Available data below:

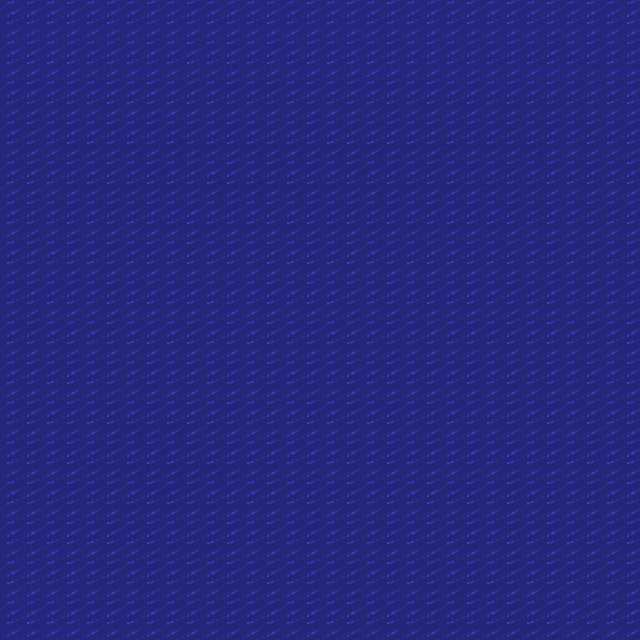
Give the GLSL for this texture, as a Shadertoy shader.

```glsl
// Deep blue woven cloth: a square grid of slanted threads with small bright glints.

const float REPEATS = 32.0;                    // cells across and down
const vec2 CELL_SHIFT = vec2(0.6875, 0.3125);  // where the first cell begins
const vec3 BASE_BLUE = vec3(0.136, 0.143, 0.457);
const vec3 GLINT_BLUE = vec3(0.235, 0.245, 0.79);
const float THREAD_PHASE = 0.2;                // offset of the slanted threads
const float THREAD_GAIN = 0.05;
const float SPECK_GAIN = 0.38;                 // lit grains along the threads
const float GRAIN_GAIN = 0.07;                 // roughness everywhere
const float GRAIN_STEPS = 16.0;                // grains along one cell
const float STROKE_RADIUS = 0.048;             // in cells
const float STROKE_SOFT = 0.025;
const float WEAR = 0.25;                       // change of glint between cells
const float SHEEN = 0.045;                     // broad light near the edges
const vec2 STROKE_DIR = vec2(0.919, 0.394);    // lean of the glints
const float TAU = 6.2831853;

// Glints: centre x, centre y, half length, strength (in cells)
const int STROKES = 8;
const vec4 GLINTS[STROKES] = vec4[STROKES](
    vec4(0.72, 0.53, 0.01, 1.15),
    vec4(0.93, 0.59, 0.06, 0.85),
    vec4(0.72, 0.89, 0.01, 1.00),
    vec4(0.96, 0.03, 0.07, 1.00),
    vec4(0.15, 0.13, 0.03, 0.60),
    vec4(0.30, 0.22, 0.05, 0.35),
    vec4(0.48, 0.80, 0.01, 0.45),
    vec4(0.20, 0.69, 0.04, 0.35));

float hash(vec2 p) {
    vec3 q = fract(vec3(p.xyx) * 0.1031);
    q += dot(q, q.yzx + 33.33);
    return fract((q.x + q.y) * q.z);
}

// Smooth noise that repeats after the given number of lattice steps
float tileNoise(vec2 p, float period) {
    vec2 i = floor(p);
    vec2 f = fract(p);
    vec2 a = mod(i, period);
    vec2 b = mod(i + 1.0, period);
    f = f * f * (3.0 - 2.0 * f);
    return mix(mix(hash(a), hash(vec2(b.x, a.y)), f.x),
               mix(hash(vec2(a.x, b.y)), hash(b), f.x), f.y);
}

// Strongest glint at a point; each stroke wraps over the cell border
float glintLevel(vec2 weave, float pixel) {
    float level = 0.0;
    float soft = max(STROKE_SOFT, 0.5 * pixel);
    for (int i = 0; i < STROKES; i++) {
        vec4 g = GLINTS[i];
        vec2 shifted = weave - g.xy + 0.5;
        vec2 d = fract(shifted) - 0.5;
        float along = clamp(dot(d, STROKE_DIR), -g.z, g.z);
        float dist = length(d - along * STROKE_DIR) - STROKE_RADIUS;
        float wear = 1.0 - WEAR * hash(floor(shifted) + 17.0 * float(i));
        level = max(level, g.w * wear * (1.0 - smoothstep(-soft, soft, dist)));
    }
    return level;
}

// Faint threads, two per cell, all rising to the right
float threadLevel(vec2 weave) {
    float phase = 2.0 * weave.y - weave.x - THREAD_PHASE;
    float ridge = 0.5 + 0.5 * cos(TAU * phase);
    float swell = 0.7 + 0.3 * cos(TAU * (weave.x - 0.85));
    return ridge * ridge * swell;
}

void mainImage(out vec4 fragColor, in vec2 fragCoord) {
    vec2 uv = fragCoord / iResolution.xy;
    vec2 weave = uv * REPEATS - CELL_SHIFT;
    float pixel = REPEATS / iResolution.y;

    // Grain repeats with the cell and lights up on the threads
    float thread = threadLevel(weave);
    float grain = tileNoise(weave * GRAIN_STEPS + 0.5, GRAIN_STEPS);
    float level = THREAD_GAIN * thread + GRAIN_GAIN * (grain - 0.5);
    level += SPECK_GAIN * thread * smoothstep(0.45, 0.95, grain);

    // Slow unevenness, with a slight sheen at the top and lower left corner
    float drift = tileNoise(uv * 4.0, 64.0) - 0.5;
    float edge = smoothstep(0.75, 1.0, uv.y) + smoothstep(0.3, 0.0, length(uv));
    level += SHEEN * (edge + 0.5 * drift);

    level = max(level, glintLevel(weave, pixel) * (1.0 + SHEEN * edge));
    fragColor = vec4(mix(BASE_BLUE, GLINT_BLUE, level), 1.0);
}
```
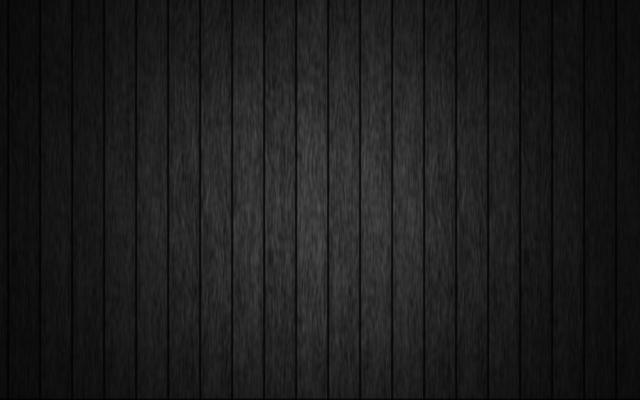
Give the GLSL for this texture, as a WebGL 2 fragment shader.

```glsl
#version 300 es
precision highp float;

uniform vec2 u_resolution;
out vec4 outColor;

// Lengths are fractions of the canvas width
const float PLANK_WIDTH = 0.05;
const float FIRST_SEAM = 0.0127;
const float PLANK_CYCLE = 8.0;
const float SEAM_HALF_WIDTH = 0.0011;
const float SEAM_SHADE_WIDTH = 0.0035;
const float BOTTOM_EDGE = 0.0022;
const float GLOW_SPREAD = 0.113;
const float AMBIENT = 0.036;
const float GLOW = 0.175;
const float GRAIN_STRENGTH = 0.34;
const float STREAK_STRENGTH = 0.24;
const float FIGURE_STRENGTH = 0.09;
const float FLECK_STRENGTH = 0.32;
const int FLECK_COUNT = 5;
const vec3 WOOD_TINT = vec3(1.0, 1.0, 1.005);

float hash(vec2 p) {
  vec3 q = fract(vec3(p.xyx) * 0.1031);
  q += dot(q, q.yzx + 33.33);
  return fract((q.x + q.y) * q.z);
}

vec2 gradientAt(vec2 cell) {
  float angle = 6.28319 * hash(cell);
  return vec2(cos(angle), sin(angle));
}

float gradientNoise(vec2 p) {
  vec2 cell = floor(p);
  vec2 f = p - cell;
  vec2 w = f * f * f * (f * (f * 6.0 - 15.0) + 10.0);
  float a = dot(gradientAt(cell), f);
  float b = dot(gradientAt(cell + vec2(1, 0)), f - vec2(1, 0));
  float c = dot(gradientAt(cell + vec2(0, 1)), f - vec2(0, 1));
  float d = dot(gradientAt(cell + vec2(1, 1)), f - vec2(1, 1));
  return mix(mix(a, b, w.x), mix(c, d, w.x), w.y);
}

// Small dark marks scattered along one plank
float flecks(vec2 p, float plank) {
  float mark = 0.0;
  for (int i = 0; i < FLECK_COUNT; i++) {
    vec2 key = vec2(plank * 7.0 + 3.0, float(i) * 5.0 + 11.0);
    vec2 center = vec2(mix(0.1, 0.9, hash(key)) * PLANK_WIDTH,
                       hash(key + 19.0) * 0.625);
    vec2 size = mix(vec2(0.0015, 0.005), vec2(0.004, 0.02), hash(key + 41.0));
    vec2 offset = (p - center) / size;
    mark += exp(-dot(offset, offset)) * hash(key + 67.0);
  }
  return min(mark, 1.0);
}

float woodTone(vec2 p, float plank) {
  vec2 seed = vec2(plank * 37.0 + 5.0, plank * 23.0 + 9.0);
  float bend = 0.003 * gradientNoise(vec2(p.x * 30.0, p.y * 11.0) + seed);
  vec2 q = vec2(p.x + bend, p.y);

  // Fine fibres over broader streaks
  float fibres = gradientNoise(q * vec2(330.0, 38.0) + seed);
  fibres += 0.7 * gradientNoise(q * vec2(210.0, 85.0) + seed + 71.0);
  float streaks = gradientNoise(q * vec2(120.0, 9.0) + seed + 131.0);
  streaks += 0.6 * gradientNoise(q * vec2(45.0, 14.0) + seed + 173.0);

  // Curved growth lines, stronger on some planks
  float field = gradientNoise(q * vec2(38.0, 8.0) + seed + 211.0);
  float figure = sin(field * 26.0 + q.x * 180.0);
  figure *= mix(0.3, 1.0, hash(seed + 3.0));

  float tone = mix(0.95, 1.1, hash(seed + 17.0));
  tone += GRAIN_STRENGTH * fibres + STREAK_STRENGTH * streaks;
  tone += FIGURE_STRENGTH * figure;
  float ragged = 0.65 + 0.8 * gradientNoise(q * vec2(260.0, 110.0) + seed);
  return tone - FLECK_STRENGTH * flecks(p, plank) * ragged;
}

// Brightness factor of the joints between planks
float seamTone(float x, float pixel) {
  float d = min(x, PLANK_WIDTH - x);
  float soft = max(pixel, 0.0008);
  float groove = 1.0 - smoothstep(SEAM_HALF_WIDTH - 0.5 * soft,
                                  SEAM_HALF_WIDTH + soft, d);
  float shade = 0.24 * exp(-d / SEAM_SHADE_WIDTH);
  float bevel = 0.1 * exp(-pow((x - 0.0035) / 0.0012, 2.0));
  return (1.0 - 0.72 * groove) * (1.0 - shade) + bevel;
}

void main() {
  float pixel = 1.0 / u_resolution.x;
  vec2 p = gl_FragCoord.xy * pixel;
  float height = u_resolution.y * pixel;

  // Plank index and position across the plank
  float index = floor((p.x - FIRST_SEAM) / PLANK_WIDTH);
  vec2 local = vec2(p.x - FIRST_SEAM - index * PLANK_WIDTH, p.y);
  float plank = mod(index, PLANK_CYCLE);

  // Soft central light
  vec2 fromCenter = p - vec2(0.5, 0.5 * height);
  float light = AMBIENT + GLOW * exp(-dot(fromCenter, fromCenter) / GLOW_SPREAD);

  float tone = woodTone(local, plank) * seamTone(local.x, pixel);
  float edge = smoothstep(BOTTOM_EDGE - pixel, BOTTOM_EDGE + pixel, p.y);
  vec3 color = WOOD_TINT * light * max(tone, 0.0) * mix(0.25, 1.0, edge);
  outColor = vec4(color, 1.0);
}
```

End of Available data.

State how many lines in the data include the string "hash". Nothing else belongs in the reply.

= Solution =
12